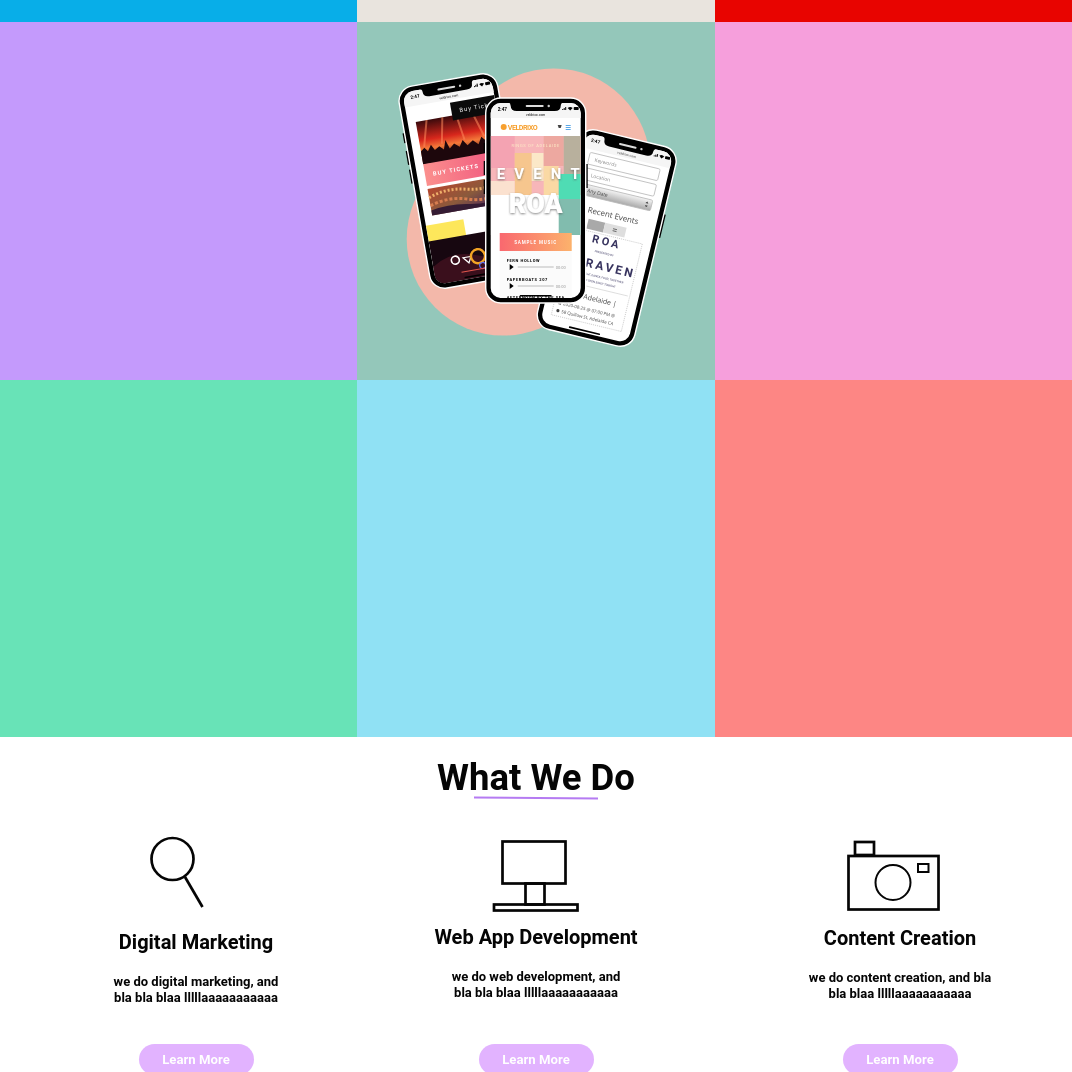
<!DOCTYPE html>
<html lang="en">
<head>
<meta charset="utf-8">
<title>What We Do</title>
<style>
:root {
  --sky: #08aee8; --sand: #e9e4de; --red: #e80400;
  --lilac: #c49afc; --sage: #94c7ba; --pink: #f69fdc;
  --mint: #68e3b7; --aqua: #90e1f4; --coral: #fd8684;
  --peach: #f3b8aa; --ink: #050505; --paper: #fff;
  --accent: #b57bf2; --button: #e2b3ff;
}
* { box-sizing: border-box; margin: 0; padding: 0; }
html, body { width: 1072px; height: 1072px; overflow: hidden; }
body { background: var(--paper); color: var(--ink); font-family: Roboto, sans-serif; }
.page { width: 1072px; height: 1072px; overflow: hidden; }
.tiles { display: grid; grid-template-columns: repeat(3, 1fr); grid-template-rows: 22px 357.5px 357.5px; height: 737px; }
.sky { background: var(--sky); } .sand { background: var(--sand); } .red { background: var(--red); }
.lilac { background: var(--lilac); } .sage { background: var(--sage); } .pink { background: var(--pink); }
.mint { background: var(--mint); } .aqua { background: var(--aqua); } .coral { background: var(--coral); }
.phones { display: block; width: 100%; height: 100%; }
.phones text { font-family: Roboto, sans-serif; }
.phones .airy { font-family: "Open Sans", sans-serif; }
.section-title { height: 83px; padding-top: 19px; text-align: center; }
.section-title h2 { font-size: 36.5px; line-height: 43px; font-weight: 700; white-space: nowrap; }
.section-title svg { display: block; width: 128px; height: 6px; margin: -4px auto 0; }
.services { display: grid; grid-template-columns: repeat(3, 300px); column-gap: 40px; padding-left: 46px; height: 255px; }
.service { display: flex; flex-direction: column; align-items: center; text-align: center; height: 255px; font-weight: 700; white-space: nowrap; }
.service.content { margin-left: 24px; width: 300px; }
.icon { display: block; width: 300px; height: 100px; flex: none; fill: none; stroke: var(--ink); stroke-width: 2.7; }
.service h3 { font-size: 20px; line-height: 24px; margin-top: 5px; }
.marketing h3 { margin-top: 10px; }
.content h3 { margin-top: 6px; }
.service p { font-size: 13px; line-height: 15.5px; margin-top: 20px; }
.learn-more { display: block; width: 115px; height: 31px; margin-top: auto; border-radius: 16px; background: var(--button); color: var(--paper); font-size: 13.2px; line-height: 31px; text-decoration: none; }
</style>
</head>
<body>
<main class="page">
  <section class="tiles">
    <div class="sky"></div><div class="sand"></div><div class="red"></div>
    <div class="lilac"></div>
    <div class="sage">
      <svg class="phones" viewBox="357.3 22 357.3 357.5">
        <defs>
          <clipPath id="screen"><rect x="5" y="5" width="90" height="195" rx="10"/></clipPath>
          <linearGradient id="stage" x1="0" y1="0" x2="0" y2="1">
            <stop offset="0" stop-color="#3a0a0c"/><stop offset=".45" stop-color="#d8271c"/><stop offset=".65" stop-color="#f4793a"/><stop offset="1" stop-color="#2a0a10"/>
          </linearGradient>
          <linearGradient id="crowd" x1="0" y1="0" x2="1" y2="1">
            <stop offset="0" stop-color="#b5482f"/><stop offset=".5" stop-color="#8a5a3c"/><stop offset="1" stop-color="#43205e"/>
          </linearGradient>
          <linearGradient id="warm" x1="0" y1="0" x2="1" y2="0">
            <stop offset="0" stop-color="#f9686f"/><stop offset="1" stop-color="#fcb26c"/>
          </linearGradient>
          <linearGradient id="rose" x1="0" y1="0" x2="1" y2="0">
            <stop offset="0" stop-color="#fb8f8d"/><stop offset="1" stop-color="#f0567f"/>
          </linearGradient>
          <linearGradient id="grey" x1="0" y1="0" x2="0" y2="1">
            <stop offset="0" stop-color="#f4f4f4"/><stop offset="1" stop-color="#a9a9a9"/>
          </linearGradient>
          <filter id="soft" x="-20%" y="-20%" width="140%" height="150%">
            <feDropShadow dx="0" dy="1" stdDeviation="1" flood-color="#555" flood-opacity=".7"/>
          </filter>
          <g id="body">
            <path d="M-1 45v10M-1 63v14M-1 82v14M101 66v24" stroke="#000" stroke-width="2"/>
            <rect width="100" height="205" rx="15" fill="#000" stroke="#fff" stroke-width="1.4"/>
            <rect x="5" y="5" width="90" height="195" rx="10" fill="#fff"/>
            <path d="M5 20v-5a10 10 0 0 1 10-10h70a10 10 0 0 1 10 10v5z" fill="#f5f5f5"/>
          </g>
          <g id="notch">
            <path d="M22 4h56q-3 1-3 4 0 5-6 5H31q-6 0-6-5 0-3-3-4z" fill="#000"/>
            <rect x="40" y="7" width="18" height="2" rx="1" fill="#dcdcdc"/>
            <circle cx="63" cy="8" r="1.2" fill="#ccc"/>
            <text x="12" y="12.5" font-size="4.6" font-weight="700">2:47</text>
            <path d="M77 12v-1M78.5 12v-2M80 12v-3" stroke="#000"/>
            <path d="M82 10q2.5-2 5 0l-2.5 2.5z"/>
            <rect x="88" y="9" width="5" height="3" rx=".8"/>
            <rect x="34" y="197" width="32" height="1.6" rx=".8" fill="#000"/>
          </g>
          <g id="player">
            <path d="M24 0v6l4-3z"/>
            <path d="M32 3h36" stroke="#bbb" stroke-width="1.2"/>
            <text x="70" y="4.6" font-size="4" fill="#999">00:00</text>
          </g>
        </defs>

        <g id="backdrop" fill="#f3b8aa">
          <circle cx="554" cy="165" r="96.5"/>
          <circle cx="503.500" cy="239" r="96.500"/>
        </g>

        <g id="ticket-phone" transform="translate(464 181) rotate(-10) translate(-50 -102.5)">
          <use href="#body"/>
          <g clip-path="url(#screen)">
            <text x="50" y="18" font-size="3.4" text-anchor="middle">veldrixo.com</text>
            <g role="img" aria-label="Concert stage in red light with a crowd">
              <rect x="13" y="36" width="76" height="43" fill="url(#stage)"/>
              <path d="M24 36l-7 26M40 36l-5 26M54 36l4 26M70 36l8 26" stroke="#ff8a5c" stroke-width="2" opacity=".55"/>
              <path d="M13 79V66l4-3 3 4 4-6 3 6 5-3 4 4 3-9 3 9 5-4 5 4 4-6 4 6 6-4 5 5 4-7 5 6 9-4v20z" fill="#1d070c"/>
            </g>
            <rect x="50" y="23" width="45" height="18" fill="#0b0b0b"/>
            <text x="58" y="34" font-size="6" letter-spacing=".9" fill="#fff">Buy Tickets</text>
            <rect x="13" y="79" width="76" height="22" fill="url(#rose)"/>
            <text x="21" y="92" font-size="5.8" letter-spacing="1" font-weight="700" fill="#fff">BUY TICKETS</text>
            <g role="img" aria-label="Festival crowd under warm lights">
              <rect x="13" y="104" width="76" height="27" fill="url(#crowd)"/>
              <path d="M13 113q18-7 38-2t38-3" stroke="#efb06a" stroke-width="3" stroke-dasharray="2 2" fill="none"/>
              <path d="M13 121q20-6 38 0t38-1" stroke="#d77e50" stroke-width="3" stroke-dasharray="3 2" fill="none"/>
              <path d="M13 131v-5q18-4 38 0t38-2v7z" fill="#341b33"/>
            </g>
            <rect x="5" y="140" width="38" height="17" fill="#fde75b"/>
            <g role="img" aria-label="Dark arena with neon shapes">
              <rect x="5" y="156" width="90" height="44" fill="#170710"/>
              <path d="M5 182q20-14 45-4t45-6v28H5z" fill="#3a0f1c"/>
              <circle cx="28" cy="179" r="4" fill="none" stroke="#fff" stroke-width="1.6"/>
              <path d="M36 178h8l-3 6z" fill="none" stroke="#fff" stroke-width="1.2"/>
              <circle cx="51" cy="179" r="7" fill="none" stroke="#f2a324" stroke-width="2.4"/>
              <circle cx="54" cy="189" r="3" fill="none" stroke="#5a6cf0" stroke-width="1.2"/>
              <path d="M32 192h30" stroke="#e4574d"/>
            </g>
          </g>
          <use href="#notch"/>
        </g>

        <g id="search-phone" transform="translate(607 238) rotate(13.5) translate(-50 -102.5)">
          <use href="#body"/>
          <g clip-path="url(#screen)" fill="#444">
            <text x="50" y="18" font-size="3.4" text-anchor="middle">veldrixo.com</text>
            <g fill="#fff" stroke="#bbb" stroke-width=".8">
              <rect x="14" y="23" width="72" height="12" rx="1.500"/>
              <rect x="14" y="39" width="72" height="12" rx="1.500"/>
              <rect x="14" y="55" width="72" height="11" rx="1.500" fill="url(#grey)"/>
            </g>
            <g class="airy" font-size="5">
              <text class="airy" x="20" y="31" fill="#888">Keywords</text>
              <text class="airy" x="20" y="47" fill="#888">Location</text>
              <text class="airy" x="20" y="62.500">Any Date</text>
            </g>
            <path d="M81 57.500l1.500 2h-3zM81 63.500l1.500-2h-3z"/>
            <text class="airy" x="51" y="82" font-size="8" text-anchor="middle">Recent Events</text>
            <rect x="28" y="88" width="17" height="10" fill="#a9a9a9"/>
            <rect x="45" y="88" width="22" height="10" fill="#dedede"/>
            <path d="M54 92h4M54 94h4" stroke="#555" stroke-width=".8"/>
            <rect x="14" y="100" width="72" height="90" fill="none" stroke="#bbb" stroke-width=".7" stroke-dasharray="1 1"/>
            <g fill="#38345f" text-anchor="middle">
              <text x="51" y="110" font-size="11" font-weight="700" letter-spacing="2.500">ROA</text>
              <text x="51" y="119" font-size="2.800">PRESENTED BY</text>
              <text x="51" y="135" font-size="12" font-weight="700" letter-spacing="2.500">LORAVEN</text>
              <text x="51" y="143" font-size="2.800">MUSIC, LIGHT, DANCE, FOOD, TOGETHER</text>
              <text x="51" y="149" font-size="2.800">DOORS OPEN EARLY TONIGHT</text>
            </g>
            <path d="M16 154h68" stroke="#ccc" stroke-width=".6"/>
            <text class="airy" x="41" y="167" font-size="7">Adelaide |</text>
            <g font-size="4.400">
              <text class="airy" x="23" y="178">2020-08-25 @ 07:00 PM @</text>
              <text class="airy" x="23" y="186">58 Quillow St, Adelaide CA</text>
            </g>
            <rect x="18" y="174.500" width="3" height="3.500"/>
            <circle cx="19.500" cy="184.500" r="1.600"/>
          </g>
          <use href="#notch"/>
        </g>

        <g id="event-phone" transform="translate(486 98)">
          <use href="#body"/>
          <g clip-path="url(#screen)">
            <text x="50" y="18" font-size="3.400" text-anchor="middle">veldrixo.com</text>
            <circle cx="18" cy="29" r="3" fill="#f7a02f"/>
            <text x="22" y="32" font-size="7.200" font-weight="700" fill="#f7a02f" textLength="30">VELDRIXO</text>
            <path d="M72 27h4l-1 3h-2z" fill="#444"/>
            <path d="M80 27.500h5M80 29.500h5M80 31.500h5" stroke="#5ba8e8"/>
            <g id="patchwork">
              <rect x="5" y="38" width="90" height="59" fill="#f7b6b9"/>
              <rect x="5" y="97" width="90" height="40" fill="#fff"/>
              <path d="M5 38h24v32H5z" fill="#f4a3b2"/>
              <path d="M29 55h17v42H29z" fill="#f6c68e"/>
              <path d="M46 55h12v28H46z" fill="#fbe8c8"/>
              <path d="M58 38h20v30H58z" fill="#eda8a0"/>
              <path d="M58 68h15v29H58z" fill="#fad9a4"/>
              <path d="M78 38h17v38H78z" fill="#b8b09d"/>
              <path d="M73 76h22v25H73z" fill="#4fdcb4"/>
              <path d="M73 101h22v36H73z" fill="#81bcae"/>
              <path d="M5 83h24v14H5z" fill="#fbe1cf"/>
            </g>
            <text x="50" y="49" font-size="4" letter-spacing=".7" text-anchor="middle" fill="#fff1c9">RINGS OF ADELAIDE</text>
            <g fill="#fff" font-weight="700" filter="url(#soft)">
              <text x="11" y="81" font-size="15" textLength="83" letter-spacing="0">EVENT</text>
              <text x="50" y="115" font-size="27" font-weight="900" text-anchor="middle" textLength="54">ROA</text>
            </g>
            <rect x="14" y="135" width="72" height="18" fill="url(#warm)"/>
            <text x="50" y="145.500" font-size="4.600" letter-spacing=".8" font-weight="700" text-anchor="middle" fill="#fff">SAMPLE MUSIC</text>
            <rect x="14" y="153" width="72" height="47" fill="#fbfbfb"/>
            <g font-size="4" font-weight="700" letter-spacing=".6">
              <text x="21" y="163.500">FERN HOLLOW</text>
              <text x="21" y="182.500">PAPERBOATS 207</text>
              <text x="21" y="201">AFTERNOON BY THE SEA</text>
            </g>
            <use href="#player" y="166"/>
            <use href="#player" y="185"/>
          </g>
          <use href="#notch"/>
        </g>
      </svg>
    </div>
    <div class="pink"></div>
    <div class="mint"></div><div class="aqua"></div><div class="coral"></div>
  </section>

  <header class="section-title">
    <h2>What We Do</h2>
    <svg viewBox="0 0 128 6"><path d="M2 2.500L126 3.500" stroke="#b57bf2" stroke-width="2"/></svg>
  </header>

  <section class="services">
    <article class="service marketing">
      <svg class="icon" viewBox="46 820 300 100">
        <circle cx="172.500" cy="859" r="21"/>
        <path d="M185 877l17.500 30"/>
      </svg>
      <h3>Digital Marketing</h3>
      <p>we do digital marketing, and<br>bla bla blaa lllllaaaaaaaaaaa</p>
      <a class="learn-more" href="#">Learn More</a>
    </article>
    <article class="service web">
      <svg class="icon" viewBox="386 820 300 100">
        <rect x="502.500" y="841.500" width="63" height="42"/>
        <rect x="525.500" y="883.500" width="19" height="21"/>
        <rect x="494" y="904.500" width="83.500" height="6"/>
      </svg>
      <h3>Web App Development</h3>
      <p>we do web development, and<br>bla bla blaa lllllaaaaaaaaaaa</p>
      <a class="learn-more" href="#">Learn More</a>
    </article>
    <article class="service content">
      <svg class="icon" viewBox="750 820 300 100">
        <rect x="848.500" y="856" width="90" height="53.500"/>
        <rect x="855" y="842" width="19" height="13"/>
        <circle cx="893" cy="882.500" r="17.500" stroke-width="2"/>
        <rect x="918" y="864" width="10.500" height="8" stroke-width="2"/>
      </svg>
      <h3>Content Creation</h3>
      <p>we do content creation, and bla<br>bla blaa lllllaaaaaaaaaaa</p>
      <a class="learn-more" href="#">Learn More</a>
    </article>
  </section>
</main>
</body>
</html>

____

◆ Task brief: Take the records above and return, word for word, only the lines that fall from the line with "24px; width: 300px;" to the line with "13px; line-height: 15.5px;", both of them included.

◆ Solution to this exercise:
.service.content { margin-left: 24px; width: 300px; }
.icon { display: block; width: 300px; height: 100px; flex: none; fill: none; stroke: var(--ink); stroke-width: 2.7; }
.service h3 { font-size: 20px; line-height: 24px; margin-top: 5px; }
.marketing h3 { margin-top: 10px; }
.content h3 { margin-top: 6px; }
.service p { font-size: 13px; line-height: 15.5px; margin-top: 20px; }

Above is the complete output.